Former Vice President Dick Cheney waded into a spat between his daughters, Liz Cheney and Mary Cheney, who is openly gay, saying that Liz’s kindness to her sister shouldn’t be used to “distort” her position supporting “traditional marriage.”
One day after the two sisters appeared to take their disagreement public, Cheney and his wife, Lynne, issued a statement defending their daughter Liz, who is running for Senate in Wyoming.
“Liz has always believed in the traditional definition of marriage,” the Cheneys said in a statement today. “She has also always treated her sister and her sister’s family with love and respect, exactly as she should have done.
“Compassion is called for, even when there is disagreement about such a fundamental matter and Liz’s many kindnesses shouldn’t be used to distort her position,” they added.

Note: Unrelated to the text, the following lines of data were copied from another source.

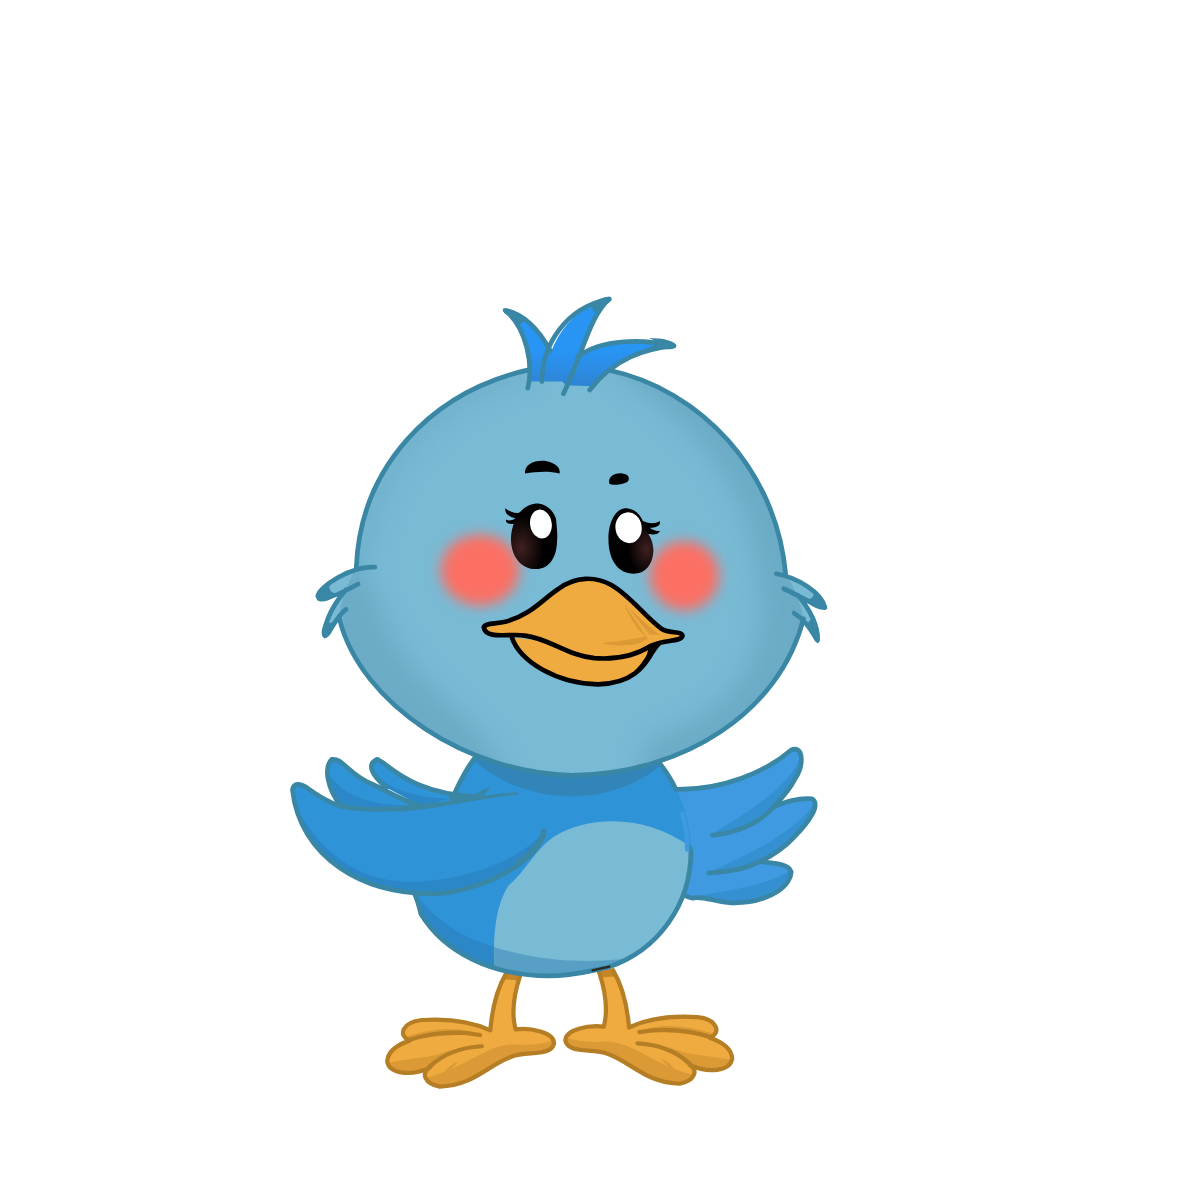
<!DOCTYPE html>
<html lang="en">
<head>
<meta charset="utf-8">
<title>Little Blue Bird</title>
<style>
:root {
  --paper: #ffffff;
  --head: #79bad5;
  --head-shade: #66a6c0;
  --body: #2f93d8;
  --body-shade: #2b87c8;
  --wing-far: #3f9ae2;
  --wing-far-shade: #3590d2;
  --line: #3a86a5;
  --tuft: #2894f4;
  --tuft-base: #2f86d8;
  --belly-shade: #579fc4;
  --beak: #f0ab40;
  --beak-shade: #db9a35;
  --foot-line: #b57d24;
  --blush: #fc7064;
  --ink: #000000;
}
html, body { margin: 0; padding: 0; background: var(--paper); }
body { width: 1200px; height: 1200px; overflow: hidden; }
.canvas { display: block; width: 1200px; height: 1200px; }
.outline { fill: none; stroke: var(--line); stroke-width: 5; stroke-linecap: round; stroke-linejoin: round; }
.foot-outline { fill: none; stroke: var(--foot-line); stroke-width: 4.5; stroke-linecap: round; stroke-linejoin: round; }
.tip { fill: var(--line); }
.head-fill { fill: var(--head); }
.head-shadow { fill: var(--head-shade); }
.body-fill { fill: var(--body); }
.body-shadow { fill: var(--body-shade); }
.far-fill { fill: var(--wing-far); }
.far-shadow { fill: var(--wing-far-shade); }
.beak-fill { fill: var(--beak); }
.beak-shadow { fill: var(--beak-shade); }
.beak-outline { fill: none; stroke: var(--ink); stroke-width: 5; stroke-linecap: round; stroke-linejoin: round; }
.ink { fill: var(--ink); }
.blush { fill: var(--blush); }
.glint { fill: #ffffff; }
</style>
</head>
<body>
<svg class="canvas" viewBox="0 0 1280 1280" role="img" aria-label="Cartoon of a little blue bird with rosy cheeks and open wings">
  <defs>
    <filter id="soft-blush" x="-40%" y="-40%" width="180%" height="180%"><feGaussianBlur stdDeviation="7"/></filter>
    <filter id="soft-shade" x="-30%" y="-30%" width="160%" height="160%"><feGaussianBlur stdDeviation="13"/></filter>
    <linearGradient id="tuft-fill" x1="0" y1="0" x2="0" y2="1">
      <stop offset="0.6" stop-color="#2894f4"/>
      <stop offset="1" stop-color="#2f84d4"/>
    </linearGradient>
    <radialGradient id="eye-left-fill" cx="0.22" cy="0.68" r="0.5">
      <stop offset="0" stop-color="#40201f"/>
      <stop offset="1" stop-color="#000000"/>
    </radialGradient>
    <radialGradient id="eye-right-fill" cx="0.85" cy="0.62" r="0.42">
      <stop offset="0" stop-color="#40201f"/>
      <stop offset="1" stop-color="#000000"/>
    </radialGradient>

    <path id="head-shape" d="M566 394 C458 418 384 500 380 606 C371 622 363 638 362 660 C385 752 500 825 610 827 C728 826 832 760 857 660 C854 642 847 627 838 612 C828 502 748 416 650 395 C622 388 592 388 566 394Z"/>
    <clipPath id="head-clip"><use href="#head-shape"/></clipPath>

    <path id="body-shape" d="M510 804 C496 820 490 836 483 850 L440 950 C445 958 446 964 449 975 C474 1016 525 1041 585 1041 C610 1041 628 1036 648 1032 C702 1014 737 965 737 908 C737 870 722 836 702 810Z"/>
    <clipPath id="body-clip"><use href="#body-shape"/></clipPath>

    <path id="near-wing-shape" d="M580 887 C580 908 536 944 472 953 C384 957 320 912 312 843 C313 834 321 836 327 840 C340 849 350 856 364 860 C420 869 490 851 552 847 L588 866Z"/>
    <clipPath id="near-wing-clip"><use href="#near-wing-shape"/></clipPath>

    <path id="far-wing-shape" d="M720 842 C770 843 816 824 844 800 C857 794 858 816 848 831 C841 845 833 852 825 861 C839 855 850 851 866 852 C876 858 863 877 847 893 C836 905 825 912 811 919 C826 921 841 921 844 930 C842 950 812 964 780 963 C762 962 750 955 738 958 L726 956Z"/>
    <clipPath id="far-wing-clip"><use href="#far-wing-shape"/></clipPath>

    <path id="foot-shape" d="M540 1036 L555 1039 C548 1061 545 1080 550 1098 C566 1096 591 1101 591 1113 C588 1127 562 1121 546 1127 C519 1137 505 1158 469 1159 C453 1156 449 1145 458 1139 C439 1148 415 1146 413 1132 C414 1119 428 1113 437 1110 C424 1105 429 1090 450 1088 C480 1086 506 1091 523 1099 C525 1075 530 1055 540 1036Z"/>
    <clipPath id="foot-clip"><use href="#foot-shape"/></clipPath>

    <g id="leg">
      <use href="#foot-shape" class="beak-fill"/>
      <g clip-path="url(#foot-clip)" class="beak-shadow">
        <path d="M430 1107 C460 1096 492 1094 512 1104 C484 1104 455 1104 434 1112Z"/>
        <path d="M413 1134 C438 1128 460 1130 482 1119 L459 1141 L430 1152Z"/>
        <path d="M453 1150 C500 1138 520 1112 552 1114 C570 1116 584 1112 596 1108 L590 1130 L550 1132 L480 1166Z"/>
        <path d="M473 1145 C477 1139 482 1135 489 1132 C484 1138 480 1142 473 1145Z"/>
        <path d="M534 1034 H560 L554 1046 L534 1044Z" fill="#c58627"/>
      </g>
      <path class="foot-outline" d="M540 1038 C530 1055 525 1075 523 1099 C506 1091 480 1086 450 1088 C429 1090 424 1105 437 1110 C428 1113 414 1119 413 1132 C415 1146 439 1148 458 1139 C449 1145 453 1156 469 1159 C505 1158 519 1137 546 1127 C562 1121 588 1127 591 1113 C591 1101 566 1096 550 1098 C545 1080 548 1061 555 1040"/>
      <path class="foot-outline" stroke-width="3" d="M437 1109 C463 1101 490 1100 512 1104 M458 1138 C474 1123 494 1117 514 1116"/>
    </g>
  </defs>

  <g id="far-wing">
    <use href="#far-wing-shape" class="far-fill"/>
    <g clip-path="url(#far-wing-clip)" class="far-shadow">
      <path d="M856 800 C848 834 806 862 762 888 C790 890 820 868 836 852 L864 820Z"/>
      <path d="M868 858 C842 892 800 910 757 930 C790 932 830 916 848 898 L880 860Z"/>
      <path d="M846 926 C818 946 780 948 745 956 L780 970 L840 956Z"/>
    </g>
    <path class="outline" d="M720 842 C770 843 816 824 844 800 C857 794 858 816 848 831 C841 845 833 852 825 861 C839 855 850 851 866 852 C876 858 863 877 847 893 C836 905 825 912 811 919 C826 921 841 921 844 930 C842 950 812 964 780 963 C762 962 750 955 738 958 L732 956"/>
    <path class="outline" d="M760 891 C790 888 812 876 826 860 M756 931 C779 930 798 926 812 918"/>
  </g>

  <g id="legs">
    <use href="#leg"/>
    <use href="#leg" transform="translate(1194 -3) scale(-1 1)"/>
  </g>

  <g id="body">
    <use href="#body-shape" class="body-fill"/>
    <g clip-path="url(#body-clip)">
      <path class="body-shadow" d="M440 950 C470 988 500 1004 540 1013 L540 1050 H440Z"/>
      <path class="head-fill" d="M527 1030 C526 990 530 965 542 945 C560 930 571 906 590 893 C630 868 693 869 740 906 V1050 H527Z"/>
      <path fill="#579fc4" d="M527 1010 C570 1024 620 1028 664 1023 C685 1018 700 1010 712 999 L690 1050 H527Z"/>
      <path fill="#3185b9" d="M500 806 C560 864 660 864 716 806Z"/>
    </g>
    <path class="outline" d="M510 804 C496 820 490 836 483 850 M442 953 C446 961 447 968 449 975 C474 1016 525 1041 585 1041 C610 1041 628 1036 648 1032 C702 1014 737 965 737 908 L735 903 M702 812 C710 822 716 831 721 842"/>
    <path d="M632 1035 L650 1031" stroke="#2b2a20" stroke-width="2.5" stroke-linecap="round"/>
    <path d="M733 906 C734 892 731 880 728 868" fill="none" stroke="#3f9ae2" stroke-width="5" stroke-linecap="round"/>
  </g>

  <g id="near-wing">
    <path class="body-fill" d="M412 840 C398 828 391 816 402 810 C412 812 436 846 510 850 L540 846 L460 864Z"/>
    <path class="body-shadow" d="M397 822 C415 842 440 850 478 852 L450 860 L412 840Z"/>
    <path class="outline" d="M412 840 C398 828 390 816 402 810 C412 812 436 848 512 850"/>
    <path class="body-fill" d="M364 860 C349 842 345 818 354 810 C365 808 372 826 396 836 C414 846 428 852 448 860 L410 866Z"/>
    <path class="body-shadow" d="M350 824 C362 846 390 858 430 859 L390 864 L362 859Z"/>
    <path class="outline" d="M364 860 C349 842 345 818 354 810 C365 808 372 826 396 836 C414 844 428 854 448 859"/>
    <use href="#near-wing-shape" class="body-fill"/>
    <g clip-path="url(#near-wing-clip)">
      <path class="body-shadow" d="M310 846 C336 912 390 946 452 940 C510 936 556 914 582 886 L570 940 L470 966 L350 940Z"/>
    </g>
    <path class="outline" d="M580 887 C580 908 536 944 472 953 C384 957 320 912 312 843 C313 834 321 836 327 840 C340 849 350 856 364 860 C390 865 415 864 440 861"/>
    <path class="tip" d="M425 860 C470 858 505 848 552 845 C554 846 553 847 550 848 C508 852 470 863 425 866Z"/>
    <path class="tip" d="M478 849 C496 850 508 849 514 843 L524 840 C518 845 515 849 512 853 L480 854Z"/>
    <path d="M580 887 C577 900 566 911 552 920" fill="none" stroke="#3a86a5" stroke-width="6" stroke-linecap="round"/>
  </g>

  <g id="head">
    <g id="cheek-feather-fills" class="head-fill">
      <path d="M400 605 C375 603 340 626 338 637 C342 644 356 634 366 630 C354 645 344 664 345 679 C352 680 357 667 364 658 L410 640Z"/>
      <path d="M828 612 C850 615 874 630 880 648 C876 650 862 642 852 636 C864 650 873 668 873 684 C866 680 862 666 854 658 L820 640Z"/>
    </g>
    <use href="#head-shape" class="head-fill"/>
    <g clip-path="url(#head-clip)">
      <g class="head-shadow" filter="url(#soft-shade)" opacity="0.72">
        <path d="M640 385 C720 440 800 500 808 620 C822 690 790 760 690 790 L680 840 L900 830 V380Z"/>
        <path d="M350 560 C392 580 398 660 440 710 C470 750 520 770 545 840 L340 840Z"/>
        <path d="M375 600 C372 490 460 400 570 385 L566 405 C470 430 405 500 398 585Z" opacity="0.65"/>
      </g>
    </g>
    <path class="outline" d="M566 394 C458 418 384 500 380 606 M362 660 C385 752 500 825 610 827 C728 826 832 760 857 660 M838 612 C828 502 748 416 650 395"/>
    <g id="cheek-feather-lines">
      <path class="outline" stroke-width="4" d="M400 605 C375 603 340 626 339 636 C345 642 366 632 382 623 M369 629 C355 645 346 664 346 677 C352 678 356 660 369 650"/>
      <path class="tip" d="M352 620 C342 627 336 633 338 640 C346 645 356 637 364 633 C354 634 349 630 352 620Z M348 661 C343 669 341 677 346 681 C353 680 356 669 359 661 C354 665 350 666 348 661Z"/>
      <path class="outline" stroke-width="4" d="M828 612 C851 616 876 632 880 648 C870 647 854 636 836 628 M851 635 C864 650 873 668 872 683 C866 674 860 662 847 654"/>
      <path class="tip" d="M868 628 C877 635 882 643 881 650 C873 652 864 645 857 640 C866 640 870 636 868 628Z M867 658 C873 668 876 678 873 686 C866 684 866 672 862 664Z"/>
    </g>
  </g>

  <g id="tuft">
    <path fill="url(#tuft-fill)" d="M565 407 C568 385 562 350 539 331 C560 335 576 354 588 375 C600 345 622 324 650 319 C633 335 624 358 618 379 C650 360 690 362 719 369 C690 370 655 386 631 412 L603 411 L600 407Z"/>
    <path class="outline" d="M563 414 C569 390 562 350 539 331 C560 335 576 354 587 374 M578 407 C578 370 602 328 650 319 C630 335 622 376 601 420 M616 381 C642 360 688 362 719 369 C688 372 655 382 629 416"/>
    <path class="tip" d="M536 329 C545 330 555 335 560 343 L554 346 C550 342 544 338 538 334Z M630 325 C640 318 650 314 652 318 C652 322 644 324 634 333Z M692 361 C706 360 723 364 721 370 C716 375 704 371 692 370 C704 368 704 364 692 361Z"/>
  </g>

  <g id="blush" filter="url(#soft-blush)">
    <ellipse class="blush" cx="512" cy="608" rx="42" ry="38"/>
    <circle class="blush" cx="730" cy="614" r="37"/>
  </g>

  <g id="eyes">
    <g id="eye-left">
      <path class="ink" d="M560 505 C559 495 572 490 583 492 C593 494 598 499 597 505 C586 502 572 503 560 505Z"/>
      <path class="ink" d="M556 546 C550 549 544 546 539 542 C538 548 543 551 550 553 C546 555 542 556 540 554 C538 559 546 560 553 558Z"/>
      <path fill="url(#eye-left-fill)" d="M574 537 C584 538 590 545 593 553 C594 563 595 570 594 580 C593 596 585 607 572 607 C556 607 545 594 545 574 C546 555 556 537 574 537Z"/>
      <ellipse class="glint" cx="577" cy="559" rx="11.5" ry="15.5" transform="rotate(-10 577 559)"/>
    </g>
    <g id="eye-right">
      <path class="ink" d="M650 516 C648 508 656 504 664 505 C670 506 672 509 670 513 C666 517 654 518 650 516Z"/>
      <path class="ink" d="M684 555 C692 559 698 559 704 556 C705 561 699 563 693 563 C697 566 701 567 704 566 C702 571 694 571 687 568Z"/>
      <path fill="url(#eye-right-fill)" d="M668 542 C680 543 686 552 689 566 C694 572 697 579 697 588 C696 603 688 612 676 612 C659 612 649 597 649 575 C649 556 657 542 668 542Z"/>
      <ellipse class="glint" cx="670.500" cy="563" rx="14" ry="16.500" transform="rotate(-8 670 563)"/>
    </g>
  </g>

  <g id="beak">
    <path class="beak-fill" d="M546 680 C555 706 594 729 638 730 C682 728 688 706 696 690 L640 690Z"/>
    <path class="beak-outline" stroke-width="4" d="M546 680 C555 706 594 729 638 730 C682 728 688 706 698 690"/>
    <path class="ink" d="M692 691 C688 706 686 713 680 719 C694 709 696 696 706 687Z"/>
    <path class="beak-fill" d="M516 669 C518 664 528 666 540 663 C568 655 580 638 596 628 C614 614 636 615 652 624 C672 635 690 660 706 671 C714 676 727 673 728 678 C727 685 708 682 694 689 C678 699 660 704 634 702 C604 699 586 681 560 678 C545 675 518 683 516 669Z"/>
    <path class="beak-shadow" d="M666 645 C674 656 682 666 687 676 L691 681 L684 685 C672 690 656 689 642 686 C658 684 675 682 688 679 C678 669 670 656 666 645Z M670 648 C682 658 694 671 704 677 L693 677Z"/>
    <path class="beak-outline" d="M516 669 C518 664 528 666 540 663 C568 655 580 638 596 628 C614 614 636 615 652 624 C672 635 690 660 706 671 C714 676 727 673 728 678 C727 685 708 682 694 689 C678 699 660 704 634 702 C604 699 586 681 560 678 C545 675 518 683 516 669Z"/>
  </g>
</svg>
</body>
</html>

The statement made no mention of Mary Cheney, 44, or her wife, Heather Poe.
Liz Cheney, who is challenging the Republican incumbent Sen. Mike Enzi of Wyoming in 2014, said on Fox News Sunday that she and her sister “disagree” on the issue of gay marriage.
“I do believe it’s an issue that’s got to be left up to states,” Liz Cheney, 47, said. “I do believe in the traditional definition of marriage.”
The comment prompted Mary Cheney’s wife to issue a bruising statement on Facebook, which suggested that her sister-in-law welcomed their relationship privately.
“Liz has been a guest in our home, has spent time and shared holidays with our children, and when Mary and I got married in 2012 – she didn’t hesitate to tell us how happy she was for us,” Poe wrote on Facebook Sunday. “To have her now say she doesn’t support our right to marry is offensive to say the least.
“I can’t help but wonder how Liz would feel if as she moved from state to state, she discovered that her family was protected in one but not the other.”
Poe’s statement was quickly endorsed in a separate statement by Mary, who has two children.
Poe and Cheney married in 2012, and Dick Cheney has been publicly supportive of same-sex marriage since 2009.
But Liz Cheney, locked in a Senate primary with Enzi, has sought to run to the sitting senator’s right flank.
The Cheney parents suggested, however, that the family rift over the issue existed long before the Senate bid by Cheney, who has five children.
“This is an issue we have dealt with privately for many years,” they said, “and we are pained to see it become public.”